# [EXERCISE PROMPT]
Wherever "card" appears in a line of the listing, that line should be returned.

# [ENTRIES SUPPLIED]
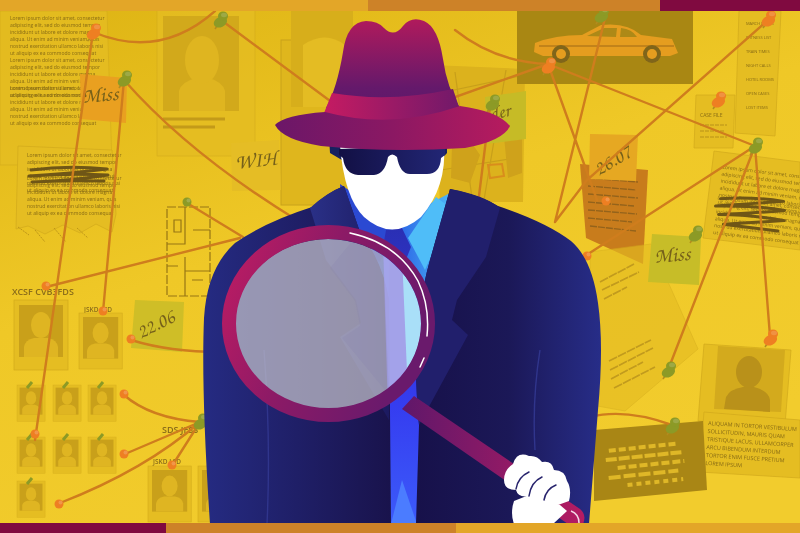
<!DOCTYPE html>
<html lang="en">
<head>
<meta charset="utf-8">
<title>Detective and evidence board</title>
<style>
:root{--wall:#f0ca2a;--paper:#e5bd22;--shade:#c9a01a;--dim:#a98716;--ink:#806514;--string:#cf7d1d;--green:#8c9a26;--orange:#ee7f22;--maroon:#800a40;--amber:#e3a628;--rust:#cd8228;--navy:#1d1a5c}
html,body{margin:0;padding:0;overflow:hidden}
svg{display:block;width:800px;height:533px}
.paper{fill:var(--paper);stroke:#d2aa1c;stroke-width:.7}
.card{fill:var(--shade)}
.copy{font:5px "Open Sans",sans-serif;fill:var(--ink)}
.label{font-family:"Open Sans",sans-serif;font-weight:600;fill:#86691a}
.hand{font-family:"TeX Gyre Chorus","DejaVu Sans",cursive;font-weight:700;fill:#75601a}
.string{fill:none;stroke:var(--string);stroke-width:2.4;stroke-linecap:round}
.scribble{fill:none;stroke:#6f5616;stroke-width:3;stroke-linecap:round;stroke-linejoin:round}
.plan{fill:none;stroke:#977615;stroke-width:1.2}
</style>
</head>
<body>
<svg viewBox="0 0 800 533" role="img" aria-label="Faceless detective in a hat and sunglasses holding a magnifying glass before an evidence board">
<defs>
<linearGradient id="wallTone" x1="0" y1="0" x2=".5" y2="1"><stop offset="0" stop-color="#ddb313"/><stop offset=".5" stop-color="#efc827"/><stop offset="1" stop-color="#f2cc2d"/></linearGradient>
<linearGradient id="crownTone" x1="0" y1="0" x2="0" y2="1"><stop offset="0" stop-color="#b01a5c"/><stop offset=".65" stop-color="#64196b"/><stop offset="1" stop-color="#5b186a"/></linearGradient>
<linearGradient id="bandTone"><stop offset="0" stop-color="#c51b62"/><stop offset="1" stop-color="#70196a"/></linearGradient>
<linearGradient id="brimTone"><stop offset="0" stop-color="#6b1768"/><stop offset=".5" stop-color="#8b1863"/><stop offset="1" stop-color="#b71b5e"/></linearGradient>
<linearGradient id="coatLeft"><stop offset="0" stop-color="#252b82"/><stop offset="1" stop-color="#19134c"/></linearGradient>
<linearGradient id="coatRight"><stop offset="0" stop-color="#17114a"/><stop offset=".5" stop-color="#1b1857"/><stop offset="1" stop-color="#272d88"/></linearGradient>
<linearGradient id="lapelTone"><stop offset="0" stop-color="#2a3087"/><stop offset="1" stop-color="#1c1a60"/></linearGradient>
<linearGradient id="shirtTone" x1="0" y1="0" x2="1" y2="0"><stop offset="0" stop-color="#2a3fc8"/><stop offset=".5" stop-color="#2f6fe8"/><stop offset="1" stop-color="#5ad4fb"/></linearGradient>
<linearGradient id="tieTone" x1="0" y1="0" x2="0" y2="1"><stop offset="0" stop-color="#2a2fb4"/><stop offset=".6" stop-color="#353df0"/><stop offset="1" stop-color="#3c5bfa"/></linearGradient>
<linearGradient id="rimTone" x1="0" y1="0" x2="1" y2=".4"><stop offset="0" stop-color="#bf1c63"/><stop offset=".5" stop-color="#8c1a66"/><stop offset="1" stop-color="#6a1a6c"/></linearGradient>
<linearGradient id="handleTone"><stop offset="0" stop-color="#5f176a"/><stop offset="1" stop-color="#b51c62"/></linearGradient>
<linearGradient id="glassesTone"><stop offset="0" stop-color="#121044"/><stop offset="1" stop-color="#222675"/></linearGradient>
<g id="pin"><path d="M-1 4L-5 10" stroke="#b28b20" stroke-width="1.5"/><ellipse cx="-1" cy="3" rx="7" ry="5" transform="rotate(-25)"/><ellipse cx="3" cy="-3" rx="5" ry="4.5"/><ellipse cx="4" cy="-4" rx="3" ry="2.2" fill="#fff" opacity=".15"/></g>
<g id="dot"><circle r="4.5"/><circle cx="1.5" cy="-1.5" r="2" fill="#fff" opacity=".18"/></g>
<g id="portrait"><rect class="paper" width="54" height="70"/><rect class="card" x="5" y="5" width="44" height="52"/><path d="M10 57V47Q11 40 20 38H34Q43 40 44 47V57Z" fill="#dfb522"/><ellipse cx="27" cy="25" rx="10" ry="13" fill="#dfb522"/></g>
<g id="passport"><use href="#portrait" transform="scale(.52)"/><path d="M10 3L15-3" stroke="#8c9a26" stroke-width="3"/></g>
<g id="paragraph"><text class="copy"><tspan x="0" y="0">Lorem ipsum dolor sit amet, consectetur</tspan><tspan x="0" y="7">adipiscing elit, sed do eiusmod tempor</tspan><tspan x="0" y="14">incididunt ut labore et dolore magna</tspan><tspan x="0" y="21">aliqua. Ut enim ad minim veniam, quis</tspan><tspan x="0" y="28">nostrud exercitation ullamco laboris nisi</tspan><tspan x="0" y="35">ut aliquip ex ea commodo consequat</tspan></text></g>
<clipPath id="lens"><ellipse cx="328" cy="324" rx="93" ry="85"/></clipPath>
<clipPath id="stage"><rect y="11" width="800" height="512"/></clipPath>
</defs>

<rect width="800" height="533" fill="url(#wallTone)"/>

<g id="board" clip-path="url(#stage)">
<g id="documents">
<path class="paper" d="M0 11H107L112 165H0Z" opacity=".8"/>
<use href="#paragraph" x="10" y="20"/><use href="#paragraph" x="10" y="62"/><use href="#paragraph" x="10" y="90"/>
<rect class="paper" x="157" y="10" width="98" height="146" opacity=".8"/>
<rect x="163" y="16" width="76" height="95" fill="#d2a91b"/>
<path d="M179 111V91Q181 82 196 78H209Q223 82 225 91V111Z" fill="#dfb520"/><ellipse cx="202" cy="60" rx="17" ry="24" fill="#dfb520"/>
<path d="M163 119H225M163 127H215" stroke="#c39a19" stroke-width="3"/>
<path class="paper" d="M18 146L112 150L116 214L112 232L96 224L80 233L63 225L45 234L28 226L16 229Z"/>
<use href="#paragraph" x="27" y="157"/><use href="#paragraph" x="27" y="180"/>
<path class="scribble" d="M31 170Q68 165 107 169Q66 174 29 176Q72 173 108 175Q70 181 32 182Q68 180 104 181"/>
<path d="M18 227L29 235M35 230L45 242M54 228L66 242M77 228L88 238" stroke="#bd9518" fill="none" stroke-dasharray="2 1"/>
<rect x="281" y="40" width="140" height="165" fill="#dfb61d" stroke="#c9a21a"/>
<rect x="291" y="11" width="62" height="96" fill="#d7ae1b"/><path d="M303 107V45Q325 30 345 45V107Z" fill="#e4bc23"/>
<path d="M432 65L525 69L523 202H440Z" fill="#dcb21d"/>
<path d="M440 93L520 76M438 131L522 117M441 170L521 157M455 72L472 198M506 70L484 200" class="plan" opacity=".3"/>
<path d="M452 145L469 139L480 155L470 183L451 178ZM503 126L522 119V173L508 178Z" fill="#cfa21b"/>
<rect x="517" y="11" width="176" height="73" fill="#a98713"/>
<g id="car" fill="#e59d1f"><path d="M535 43Q555 35 582 35L601 25Q627 22 641 35L672 39L678 53L670 56H543L534 52Z"/><path d="M587 36L604 28H617L616 37ZM621 28Q632 29 637 37H620Z" fill="#ad8917"/><path d="M539 46H674" stroke="#b77b19" stroke-width="1.5"/><circle cx="561" cy="54" r="9" fill="#80651a"/><circle cx="652" cy="54" r="9" fill="#80651a"/><circle cx="561" cy="54" r="5"/><circle cx="652" cy="54" r="5"/></g>
<path class="paper" d="M739 11H781L775 136L735 133Z"/>
<text class="copy" transform="translate(746 25)" style="font-size:4px"><tspan x="0" y="0">MARCH NOTES</tspan><tspan x="0" y="14">WITNESS LIST</tspan><tspan x="0" y="28">TRAIN TIMES</tspan><tspan x="0" y="42">NIGHT CALLS</tspan><tspan x="0" y="56">HOTEL ROOMS</tspan><tspan x="0" y="70">OPEN CASES</tspan><tspan x="0" y="84">LOST ITEMS</tspan></text>
<path class="paper" d="M696 95H735L733 148H694Z"/><text class="copy" x="700" y="117">CASE FILE</text><path d="M700 125H727M700 131H724M700 137H727" stroke="#b89119" stroke-dasharray="4 1"/>
<path d="M580 164L648 170L643 264L586 238Z" fill="#c87c1c"/>
<path d="M588 178L638 182M588 186L636 190M588 194L638 198M588 202L634 206M588 210L637 214M588 218L632 222M590 226L636 231" stroke="#94631b" stroke-width="1.4" stroke-dasharray="7 1"/>
<path class="paper" d="M714 151L800 162V250L703 238Z"/>
<g transform="rotate(7 725 170)"><use href="#paragraph" x="722" y="169"/><use href="#paragraph" x="721" y="200"/><path class="scribble" d="M724 199Q755 193 787 194Q750 201 720 207Q760 201 789 203Q755 210 724 215Q760 211 790 213Q758 219 730 224H785"/></g>
<path class="paper" d="M590 252L651 244L698 349L625 411L592 405Z" opacity=".65"/>
<path d="M600 282L634 264M602 290L639 272M604 299L627 287M609 361L651 340M610 370L653 348M611 379L643 362M614 388L655 367" stroke="#c29b1d" stroke-width="1.7" stroke-dasharray="9 1"/>
<path class="paper" d="M704 344L791 350L785 425L698 421Z"/><path d="M718 346L785 350L781 412L714 409Z" fill="#d3aa1d"/><path d="M724 409L726 397Q730 389 743 387H754Q769 391 770 400V412Z" fill="#b9911a"/><ellipse cx="749" cy="372" rx="13" ry="16" fill="#b9911a"/>
<path class="paper" d="M704 412L800 420V478L699 472Z"/>
<text class="copy" transform="translate(708 425) rotate(4)" style="font-size:5.5px"><tspan x="0" y="0">ALIQUAM IN TORTOR VESTIBULUM</tspan><tspan x="0" y="8">SOLLICITUDIN, MAURIS QUAM</tspan><tspan x="0" y="16">TRISTIQUE LACUS, ULLAMCORPER</tspan><tspan x="0" y="24">ARCU BIBENDUM INTERDUM</tspan><tspan x="0" y="32">TORTOR ENIM FUSCE PRETIUM</tspan><tspan x="0" y="40">LOREM IPSUM</tspan></text>
<path d="M594 430L703 421L707 490L594 501Z" fill="#a98615"/>
<g id="tyre-track" fill="none" stroke="#dfb727" stroke-width="4" transform="rotate(-6 645 460)"><path d="M610 447H679" stroke-dasharray="7 3"/><path d="M606 456H682" stroke-dasharray="11 2"/><path d="M617 465H684" stroke-dasharray="8 3"/><path d="M607 474H677" stroke-dasharray="12 3"/><path d="M625 483H681" stroke-dasharray="5 4"/></g>
</g>

<g id="floor-plan" class="plan"><rect x="167" y="207" width="43" height="89" stroke-dasharray="9 2"/><path d="M167 244H185V207M185 257V296M185 271H210M167 266H178M193 230H210M174 220H181V232H174ZM192 280H203"/></g>

<g id="sticky-notes">
<path d="M80 74L127 78L126 123L81 119Z" fill="#e9a020"/><text class="hand" transform="translate(83 103) rotate(-5)" font-size="21">Miss</text>
<path d="M231 143L279 140L281 190L232 191Z" fill="#e5bd25"/><text class="hand" transform="translate(236 169) rotate(-6)" font-size="21">WIH</text>
<path d="M485 97L526 91L526 139L487 144Z" fill="#c6bb26"/><text class="hand" transform="translate(491 120) rotate(-12)" font-size="19">der</text>
<path d="M488 165L502 164L504 176L490 178Z" fill="none" stroke="#d98d1c" stroke-width="2"/>
<path d="M590 134L638 135L636 181L589 179Z" fill="#e6a822"/><text class="hand" transform="translate(599 176) rotate(-31)" font-size="20">26.07</text>
<path d="M652 234L701 237L699 285L648 282Z" fill="#c7bd28"/><text class="hand" transform="translate(655 263) rotate(-5)" font-size="21">Miss</text>
<path d="M135 300L184 302L182 352L131 348Z" fill="#cfbe27"/><text class="hand" transform="translate(141 339) rotate(-27)" font-size="20">22.06</text>
</g>

<g id="suspects">
<text class="label" x="12" y="295" font-size="9">XCSF CVB3FDS</text><text class="label" x="84" y="312" font-size="6.5">JSKD LSD</text>
<use href="#portrait" x="14" y="300"/><use href="#portrait" transform="translate(79 313) scale(.8)"/>
<use href="#passport" x="17" y="385"/><use href="#passport" x="53" y="385"/><use href="#passport" x="88" y="385"/>
<use href="#passport" x="17" y="437"/><use href="#passport" x="53" y="437"/><use href="#passport" x="88" y="437"/><use href="#passport" x="17" y="481"/>
<text class="label" x="162" y="433" font-size="9">SDS JFSS</text><text class="label" x="153" y="464" font-size="6.5">JSKD LSD</text>
<use href="#portrait" transform="translate(148 466) scale(.8)"/><use href="#portrait" transform="translate(198 466) scale(.8)"/>
</g>

<g id="strings" class="string">
<path d="M93 32L35 440M124 80L103 312M124 80Q190 155 300 222M221 20L345 112M93 32Q160 60 215 11M46 287L240 238M187 203L243 237M131 340Q170 352 220 352M124 395Q150 418 200 422M200 422L125 454M200 422Q145 470 60 503M200 422L172 466"/>
<path d="M548 64L430 106M548 64Q495 62 455 30M548 64L755 146M548 64L597 200M605 18L555 222M768 20L587 180L555 222M755 146L585 256M755 146L668 370M755 146L770 336M490 107L478 204M590 417Q625 408 672 425"/>
</g>

<g id="pins">
<g fill="var(--orange)"><use href="#pin" x="93" y="31"/><use href="#pin" x="548" y="65"/><use href="#pin" x="768" y="18"/><use href="#pin" x="770" y="337"/><use href="#pin" x="718" y="99"/><use href="#dot" x="46" y="286"/><use href="#dot" x="131" y="339"/><use href="#dot" x="124" y="394"/><use href="#dot" x="124" y="454"/><use href="#dot" x="59" y="504"/><use href="#dot" x="35" y="434"/><use href="#dot" x="103" y="311"/><use href="#dot" x="172" y="465"/><use href="#dot" x="587" y="256"/><use href="#dot" x="606" y="201"/></g>
<g fill="var(--green)"><use href="#pin" x="124" y="78"/><use href="#pin" x="220" y="19"/><use href="#pin" x="755" y="145"/><use href="#pin" x="695" y="233"/><use href="#pin" x="668" y="369"/><use href="#pin" x="672" y="425"/><use href="#pin" x="492" y="102"/><use href="#pin" x="601" y="14"/><use href="#pin" x="200" y="421"/><use href="#dot" x="187" y="202"/></g>
</g>
</g>

<g id="detective" clip-path="url(#stage)">
<path id="shirt" d="M340 184L395 222L448 194L470 260L440 523H360Z" fill="url(#shirtTone)"/>
<path d="M345 188L392 231L380 262L340 240Z" fill="#2b49d2"/>
<path d="M436 197L452 209L425 270L408 238Z" fill="#4fbdf8"/>
<path id="tie" d="M386 230L402 228L411 247L405 262L420 410V524H386L389 262L383 247Z" fill="url(#tieTone)"/>
<path d="M402 480L417 524H391Z" fill="#4b7cff"/>
<path id="coat-left" d="M344 186Q328 192 312 207Q265 222 235 243Q207 268 204 318Q201 390 210 524H391L389 300Q383 265 360 232Z" fill="url(#coatLeft)"/>
<path id="coat-right" d="M450 189Q480 195 498 206Q546 222 571 241Q592 259 598 303Q604 345 598 410L589 524H416L419 425Q410 330 430 260Z" fill="url(#coatRight)"/>
<path d="M344 186Q326 193 310 208L326 260L356 300L361 323L340 337L389 420V300Q382 260 360 232Z" fill="url(#lapelTone)"/>
<path d="M450 189Q484 195 500 208L486 257L457 300L452 320L468 335L419 425Q410 330 430 260Z" fill="#211f6c"/>
<path d="M264 350Q271 440 267 524M540 350Q532 400 535 450" fill="none" stroke="#30358c" stroke-width="1.4"/>
<path id="hair" d="M329 136H447V153L438 163H347L330 153Z" fill="#17215f"/>
<path id="face" d="M340 145H444Q447 187 421 217Q392 242 364 217Q344 197 340 145Z" fill="#fff"/>
<path id="sunglasses" d="M339 149Q392 146 445 149V155L441 158Q440 174 427 174H410Q400 174 397 157Q392 152 388 157Q385 174 374 175H358Q345 174 343 158L339 155Z" fill="url(#glassesTone)"/>
<g id="hat">
<path d="M326 108Q337 88 343 52Q347 22 366 21Q378 21 384 28Q394 38 403 26Q411 16 424 21Q438 27 443 59Q447 88 460 108Q393 142 326 108Z" fill="url(#crownTone)"/>
<path d="M332 93Q390 103 453 89L461 113Q392 139 324 113Z" fill="url(#bandTone)"/>
<path d="M325 112Q391 130 460 106Q498 111 510 126Q503 141 465 148Q390 153 321 146Q283 140 275 125Q284 115 325 112Z" fill="url(#brimTone)"/>
</g>
</g>

<g id="magnifier" clip-path="url(#stage)">
<path id="handle" d="M414 396L580 509Q587 515 583 524H568L402 409Z" fill="url(#handleTone)"/>
<path d="M571 511Q579 514 579 523" fill="none" stroke="#f4d7e6" stroke-width="1.5"/>
<ellipse cx="328" cy="324" rx="93" ry="85" fill="#c5c2cc" opacity=".72"/>
<g clip-path="url(#lens)"><path d="M383 245L400 238L423 280V362L397 410H388Z" fill="#a5a4f0" opacity=".8"/><path d="M402 255Q424 291 424 324Q422 350 407 372Z" fill="#a9dff8"/><path d="M353 240L383 245L389 395L342 338L360 326L355 301L330 268Z" fill="#807fa8" opacity=".2"/></g>
<ellipse cx="328.500" cy="323.500" rx="99.500" ry="91.500" fill="none" stroke="url(#rimTone)" stroke-width="14"/>
<path d="M350 233Q397 243 418 281Q430 306 427 336M424 358L420 367" fill="none" stroke="#fff" stroke-width="1.5" stroke-linecap="round"/>
<g id="hand" fill="#fff"><path d="M514 501L529 495L560 505L567 511L553 524H514Q510 513 514 501Z"/><path d="M513 464Q517 451 529 456Q537 455 542 462Q552 460 554 470Q565 470 567 481Q572 489 569 501L558 505Q549 504 544 500Q533 503 529 496Q518 498 516 490Q504 490 504 480Q504 470 513 464Z"/><path d="M516 489Q518 477 529 472M529 496Q531 482 542 477M544 500Q546 489 556 485" fill="none" stroke="#28246d" stroke-width="1.5" stroke-linecap="round"/></g>
</g>

<g id="frame-bars">
<rect width="368" height="11" fill="var(--amber)"/><rect x="368" width="292" height="11" fill="var(--rust)"/><rect x="660" width="140" height="11" fill="var(--maroon)"/>
<rect y="523" width="166" height="10" fill="var(--maroon)"/><rect x="166" y="523" width="290" height="10" fill="var(--rust)"/><rect x="456" y="523" width="344" height="10" fill="var(--amber)"/>
</g>
</svg>
</body>
</html>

# [ANSWER SECTION]
.card{fill:var(--shade)}
<g id="portrait"><rect class="paper" width="54" height="70"/><rect class="card" x="5" y="5" width="44" height="52"/><path d="M10 57V47Q11 40 20 38H34Q43 40 44 47V57Z" fill="#dfb522"/><ellipse cx="27" cy="25" rx="10" ry="13" fill="#dfb522"/></g>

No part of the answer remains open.